#### Your task:
Copy every entry exactly.

#### Dataset records:
────────────────────────────────────────

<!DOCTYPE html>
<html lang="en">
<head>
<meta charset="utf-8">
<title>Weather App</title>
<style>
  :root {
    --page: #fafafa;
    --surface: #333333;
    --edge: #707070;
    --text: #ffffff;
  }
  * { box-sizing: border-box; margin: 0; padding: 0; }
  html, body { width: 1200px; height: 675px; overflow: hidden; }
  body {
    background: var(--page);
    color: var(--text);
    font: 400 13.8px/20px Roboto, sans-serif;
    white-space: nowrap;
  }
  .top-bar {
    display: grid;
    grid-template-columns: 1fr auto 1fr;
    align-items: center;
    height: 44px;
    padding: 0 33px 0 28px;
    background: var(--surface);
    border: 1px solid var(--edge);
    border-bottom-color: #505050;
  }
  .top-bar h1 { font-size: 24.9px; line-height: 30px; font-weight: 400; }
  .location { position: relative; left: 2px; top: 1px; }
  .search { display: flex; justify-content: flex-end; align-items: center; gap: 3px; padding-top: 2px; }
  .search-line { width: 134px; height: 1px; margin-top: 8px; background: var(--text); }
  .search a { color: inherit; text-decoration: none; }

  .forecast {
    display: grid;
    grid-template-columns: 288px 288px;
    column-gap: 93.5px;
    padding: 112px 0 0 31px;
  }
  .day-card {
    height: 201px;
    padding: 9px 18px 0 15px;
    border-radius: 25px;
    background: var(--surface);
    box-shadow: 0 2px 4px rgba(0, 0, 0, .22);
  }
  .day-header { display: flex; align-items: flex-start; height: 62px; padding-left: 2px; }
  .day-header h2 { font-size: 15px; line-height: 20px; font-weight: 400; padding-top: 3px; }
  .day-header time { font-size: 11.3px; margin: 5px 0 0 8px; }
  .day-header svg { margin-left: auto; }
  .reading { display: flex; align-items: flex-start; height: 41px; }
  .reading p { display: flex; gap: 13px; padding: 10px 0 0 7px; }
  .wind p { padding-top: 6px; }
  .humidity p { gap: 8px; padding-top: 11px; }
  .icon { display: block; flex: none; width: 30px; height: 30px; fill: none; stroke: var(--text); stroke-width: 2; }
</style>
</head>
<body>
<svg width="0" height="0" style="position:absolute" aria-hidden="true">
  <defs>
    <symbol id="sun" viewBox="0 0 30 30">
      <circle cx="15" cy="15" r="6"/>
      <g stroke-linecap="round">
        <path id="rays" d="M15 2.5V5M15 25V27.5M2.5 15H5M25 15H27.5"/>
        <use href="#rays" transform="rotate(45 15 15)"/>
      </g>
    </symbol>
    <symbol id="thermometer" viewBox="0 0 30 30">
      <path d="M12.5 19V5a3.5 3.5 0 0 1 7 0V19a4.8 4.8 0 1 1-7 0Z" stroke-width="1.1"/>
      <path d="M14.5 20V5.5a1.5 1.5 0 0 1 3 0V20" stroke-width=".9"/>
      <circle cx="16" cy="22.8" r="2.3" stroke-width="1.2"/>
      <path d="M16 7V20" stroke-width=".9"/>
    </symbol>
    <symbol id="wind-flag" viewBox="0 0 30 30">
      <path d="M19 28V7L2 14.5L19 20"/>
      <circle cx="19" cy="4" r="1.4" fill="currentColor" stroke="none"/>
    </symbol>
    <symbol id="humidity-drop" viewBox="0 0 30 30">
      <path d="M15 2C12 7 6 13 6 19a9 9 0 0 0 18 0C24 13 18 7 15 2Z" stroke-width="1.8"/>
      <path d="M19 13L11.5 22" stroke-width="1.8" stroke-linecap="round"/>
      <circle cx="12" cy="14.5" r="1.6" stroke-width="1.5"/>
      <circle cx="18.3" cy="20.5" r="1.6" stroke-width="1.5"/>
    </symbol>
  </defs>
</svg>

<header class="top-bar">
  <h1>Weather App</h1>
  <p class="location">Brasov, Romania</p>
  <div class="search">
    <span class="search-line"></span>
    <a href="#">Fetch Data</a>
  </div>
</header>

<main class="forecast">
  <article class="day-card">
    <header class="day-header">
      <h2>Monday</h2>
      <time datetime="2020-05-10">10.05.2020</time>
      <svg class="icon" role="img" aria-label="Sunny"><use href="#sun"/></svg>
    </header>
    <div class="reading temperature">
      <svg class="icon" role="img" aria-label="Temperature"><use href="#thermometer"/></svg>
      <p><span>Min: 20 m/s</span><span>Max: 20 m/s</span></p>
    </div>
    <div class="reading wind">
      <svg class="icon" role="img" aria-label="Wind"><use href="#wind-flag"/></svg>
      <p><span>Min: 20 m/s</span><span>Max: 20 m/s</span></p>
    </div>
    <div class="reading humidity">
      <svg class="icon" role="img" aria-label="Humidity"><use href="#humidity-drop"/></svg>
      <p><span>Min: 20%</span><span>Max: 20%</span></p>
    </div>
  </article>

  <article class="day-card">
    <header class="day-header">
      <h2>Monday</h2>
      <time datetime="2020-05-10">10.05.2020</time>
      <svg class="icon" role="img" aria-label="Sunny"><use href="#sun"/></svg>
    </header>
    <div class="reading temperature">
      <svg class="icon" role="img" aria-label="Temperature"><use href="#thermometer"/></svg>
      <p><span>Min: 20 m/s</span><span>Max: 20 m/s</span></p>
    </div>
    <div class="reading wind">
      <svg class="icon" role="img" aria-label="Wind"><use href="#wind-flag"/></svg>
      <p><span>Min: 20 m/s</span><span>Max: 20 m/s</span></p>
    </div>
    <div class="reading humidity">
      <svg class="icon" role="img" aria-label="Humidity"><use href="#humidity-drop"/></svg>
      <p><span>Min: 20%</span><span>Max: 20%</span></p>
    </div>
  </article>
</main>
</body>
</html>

────────────────────────────────────────

#### Answer space:
<!DOCTYPE html>
<html lang="en">
<head>
<meta charset="utf-8">
<title>Weather App</title>
<style>
  :root {
    --page: #fafafa;
    --surface: #333333;
    --edge: #707070;
    --text: #ffffff;
  }
  * { box-sizing: border-box; margin: 0; padding: 0; }
  html, body { width: 1200px; height: 675px; overflow: hidden; }
  body {
    background: var(--page);
    color: var(--text);
    font: 400 13.8px/20px Roboto, sans-serif;
    white-space: nowrap;
  }
  .top-bar {
    display: grid;
    grid-template-columns: 1fr auto 1fr;
    align-items: center;
    height: 44px;
    padding: 0 33px 0 28px;
    background: var(--surface);
    border: 1px solid var(--edge);
    border-bottom-color: #505050;
  }
  .top-bar h1 { font-size: 24.9px; line-height: 30px; font-weight: 400; }
  .location { position: relative; left: 2px; top: 1px; }
  .search { display: flex; justify-content: flex-end; align-items: center; gap: 3px; padding-top: 2px; }
  .search-line { width: 134px; height: 1px; margin-top: 8px; background: var(--text); }
  .search a { color: inherit; text-decoration: none; }

  .forecast {
    display: grid;
    grid-template-columns: 288px 288px;
    column-gap: 93.5px;
    padding: 112px 0 0 31px;
  }
  .day-card {
    height: 201px;
    padding: 9px 18px 0 15px;
    border-radius: 25px;
    background: var(--surface);
    box-shadow: 0 2px 4px rgba(0, 0, 0, .22);
  }
  .day-header { display: flex; align-items: flex-start; height: 62px; padding-left: 2px; }
  .day-header h2 { font-size: 15px; line-height: 20px; font-weight: 400; padding-top: 3px; }
  .day-header time { font-size: 11.3px; margin: 5px 0 0 8px; }
  .day-header svg { margin-left: auto; }
  .reading { display: flex; align-items: flex-start; height: 41px; }
  .reading p { display: flex; gap: 13px; padding: 10px 0 0 7px; }
  .wind p { padding-top: 6px; }
  .humidity p { gap: 8px; padding-top: 11px; }
  .icon { display: block; flex: none; width: 30px; height: 30px; fill: none; stroke: var(--text); stroke-width: 2; }
</style>
</head>
<body>
<svg width="0" height="0" style="position:absolute" aria-hidden="true">
  <defs>
    <symbol id="sun" viewBox="0 0 30 30">
      <circle cx="15" cy="15" r="6"/>
      <g stroke-linecap="round">
        <path id="rays" d="M15 2.5V5M15 25V27.5M2.5 15H5M25 15H27.5"/>
        <use href="#rays" transform="rotate(45 15 15)"/>
      </g>
    </symbol>
    <symbol id="thermometer" viewBox="0 0 30 30">
      <path d="M12.5 19V5a3.5 3.5 0 0 1 7 0V19a4.8 4.8 0 1 1-7 0Z" stroke-width="1.1"/>
      <path d="M14.5 20V5.5a1.5 1.5 0 0 1 3 0V20" stroke-width=".9"/>
      <circle cx="16" cy="22.8" r="2.3" stroke-width="1.2"/>
      <path d="M16 7V20" stroke-width=".9"/>
    </symbol>
    <symbol id="wind-flag" viewBox="0 0 30 30">
      <path d="M19 28V7L2 14.5L19 20"/>
      <circle cx="19" cy="4" r="1.4" fill="currentColor" stroke="none"/>
    </symbol>
    <symbol id="humidity-drop" viewBox="0 0 30 30">
      <path d="M15 2C12 7 6 13 6 19a9 9 0 0 0 18 0C24 13 18 7 15 2Z" stroke-width="1.8"/>
      <path d="M19 13L11.5 22" stroke-width="1.8" stroke-linecap="round"/>
      <circle cx="12" cy="14.5" r="1.6" stroke-width="1.5"/>
      <circle cx="18.3" cy="20.5" r="1.6" stroke-width="1.5"/>
    </symbol>
  </defs>
</svg>

<header class="top-bar">
  <h1>Weather App</h1>
  <p class="location">Brasov, Romania</p>
  <div class="search">
    <span class="search-line"></span>
    <a href="#">Fetch Data</a>
  </div>
</header>

<main class="forecast">
  <article class="day-card">
    <header class="day-header">
      <h2>Monday</h2>
      <time datetime="2020-05-10">10.05.2020</time>
      <svg class="icon" role="img" aria-label="Sunny"><use href="#sun"/></svg>
    </header>
    <div class="reading temperature">
      <svg class="icon" role="img" aria-label="Temperature"><use href="#thermometer"/></svg>
      <p><span>Min: 20 m/s</span><span>Max: 20 m/s</span></p>
    </div>
    <div class="reading wind">
      <svg class="icon" role="img" aria-label="Wind"><use href="#wind-flag"/></svg>
      <p><span>Min: 20 m/s</span><span>Max: 20 m/s</span></p>
    </div>
    <div class="reading humidity">
      <svg class="icon" role="img" aria-label="Humidity"><use href="#humidity-drop"/></svg>
      <p><span>Min: 20%</span><span>Max: 20%</span></p>
    </div>
  </article>

  <article class="day-card">
    <header class="day-header">
      <h2>Monday</h2>
      <time datetime="2020-05-10">10.05.2020</time>
      <svg class="icon" role="img" aria-label="Sunny"><use href="#sun"/></svg>
    </header>
    <div class="reading temperature">
      <svg class="icon" role="img" aria-label="Temperature"><use href="#thermometer"/></svg>
      <p><span>Min: 20 m/s</span><span>Max: 20 m/s</span></p>
    </div>
    <div class="reading wind">
      <svg class="icon" role="img" aria-label="Wind"><use href="#wind-flag"/></svg>
      <p><span>Min: 20 m/s</span><span>Max: 20 m/s</span></p>
    </div>
    <div class="reading humidity">
      <svg class="icon" role="img" aria-label="Humidity"><use href="#humidity-drop"/></svg>
      <p><span>Min: 20%</span><span>Max: 20%</span></p>
    </div>
  </article>
</main>
</body>
</html>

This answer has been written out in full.